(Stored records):
--

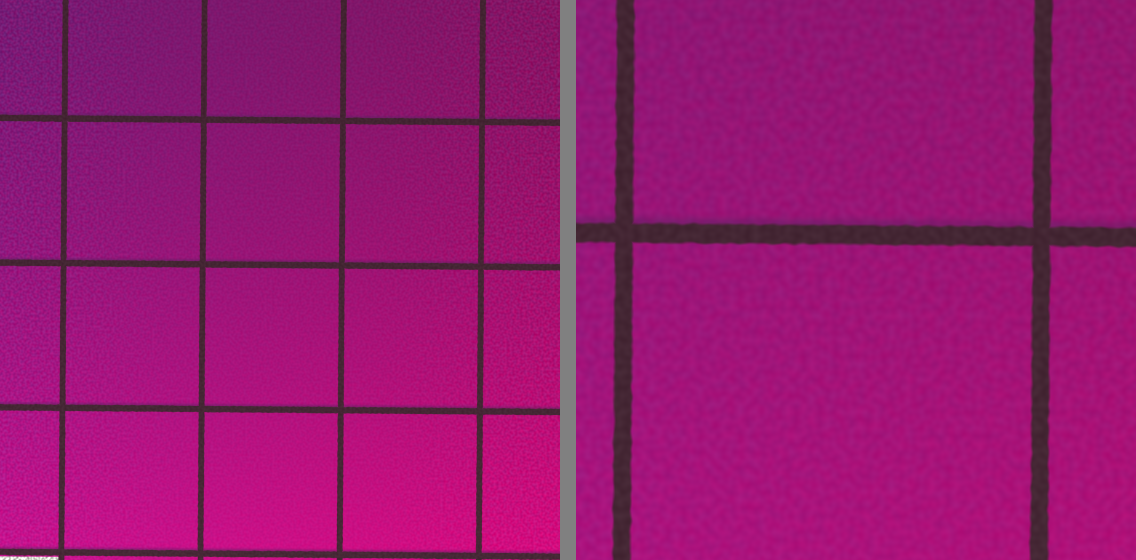
Left, the full canvas; right, a detail of the centre.
This pattern is drawn by a Shadertoy shader. Its source:

```glsl
#define PITCH vec2(0.2485, 0.2583)
#define FIRST_LINE vec2(0.1095, 0.0145)
#define SKEW vec2(0.0075, -0.0085)
#define LINE_WIDTH vec2(0.0105, 0.0115)
#define EDGE_SOFTNESS 0.0012
#define EDGE_WEAR 0.0011
#define GRAIN_SCALE 210.0
#define LOW_COLOR vec3(0.810, 0.060, 0.530)
#define HIGH_COLOR vec3(0.495, 0.090, 0.425)
#define JOINT_COLOR vec3(0.265, 0.148, 0.200)
#define SIDE_TINT vec3(-0.055, 0.025, 0.065)

vec2 randomGradient(vec2 cell) {
    vec3 p = fract(cell.xyx * vec3(0.1031, 0.1030, 0.0973));
    p += dot(p, p.yzx + 33.33);
    float angle = 6.28318 * fract((p.x + p.y) * p.z);
    return vec2(cos(angle), sin(angle));
}

float gradientNoise(vec2 p) {
    vec2 cell = floor(p), f = fract(p);
    vec2 u = f * f * f * (f * (f * 6.0 - 15.0) + 10.0);
    vec2 e = vec2(0.0, 1.0);
    float a = dot(randomGradient(cell), f);
    float b = dot(randomGradient(cell + e.yx), f - e.yx);
    float c = dot(randomGradient(cell + e.xy), f - e.xy);
    float d = dot(randomGradient(cell + e.yy), f - e.yy);
    return mix(mix(a, b, u.x), mix(c, d, u.x), u.y);
}

// Smooth vertical falloff, cooler towards the left
vec3 panelColor(vec2 uv) {
    float height = 1.0 - pow(max(1.0 - uv.y, 0.0), 1.35);
    return mix(LOW_COLOR, HIGH_COLOR, height) + SIDE_TINT * (0.5 - uv.x);
}

void mainImage(out vec4 fragColor, in vec2 fragCoord) {
    vec2 uv = fragCoord / iResolution.xy;
    float soft = max(EDGE_SOFTNESS, 0.75 / min(iResolution.x, iResolution.y));

    // Slightly tilted grid: signed offset to the nearest line on each axis
    vec2 grid = uv - FIRST_LINE - SKEW * uv.yx;
    vec2 offset = (fract(grid / PITCH + 0.5) - 0.5) * PITCH;

    // Fine speckle, stronger towards the sides
    vec2 grainPos = uv * GRAIN_SCALE;
    float grain = gradientNoise(grainPos);
    float hueGrain = gradientNoise(grainPos * 0.8 + 57.0);
    float strength = mix(0.45, 1.0, smoothstep(0.1, 0.5, abs(uv.x - 0.5)));
    vec3 color = panelColor(uv);
    color += strength * (0.07 * grain + hueGrain * vec3(-0.08, 0.055, 0.035));

    // Pale background under the outer columns
    float below = 1.0 - smoothstep(-soft, soft, grid.y + 0.008);
    float outer = 1.0 - smoothstep(-soft, soft, min(grid.x, 3.0 * PITCH.x - grid.x));
    color = mix(color, vec3(0.85, 0.87, 0.82) + 0.5 * grain, below * outer);

    // Violet fringe along the upper edge of each horizontal joint
    float fringe = exp(-pow((offset.y - 0.0065) / 0.0035, 2.0));
    color = mix(color, vec3(0.36, 0.13, 0.39), 0.45 * fringe);

    // Dark joints with faintly ragged edges
    float wear = EDGE_WEAR * gradientNoise(uv * 150.0 + 19.0);
    vec2 edge = abs(offset) - 0.5 * LINE_WIDTH + wear;
    float joint = 1.0 - smoothstep(-soft, soft, min(edge.x, edge.y));
    vec3 jointColor = JOINT_COLOR + 0.035 * grain + 0.02 * (0.5 - uv.y);
    color = mix(color, jointColor, joint);

    fragColor = vec4(clamp(color, 0.0, 1.0), 1.0);
}
```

--

(What to produce):
What lines hold the string "cell"? Pick them out of the data.

(Response to the task):
vec2 randomGradient(vec2 cell) {
    vec3 p = fract(cell.xyx * vec3(0.1031, 0.1030, 0.0973));
    vec2 cell = floor(p), f = fract(p);
    float a = dot(randomGradient(cell), f);
    float b = dot(randomGradient(cell + e.yx), f - e.yx);
    float c = dot(randomGradient(cell + e.xy), f - e.xy);
    float d = dot(randomGradient(cell + e.yy), f - e.yy);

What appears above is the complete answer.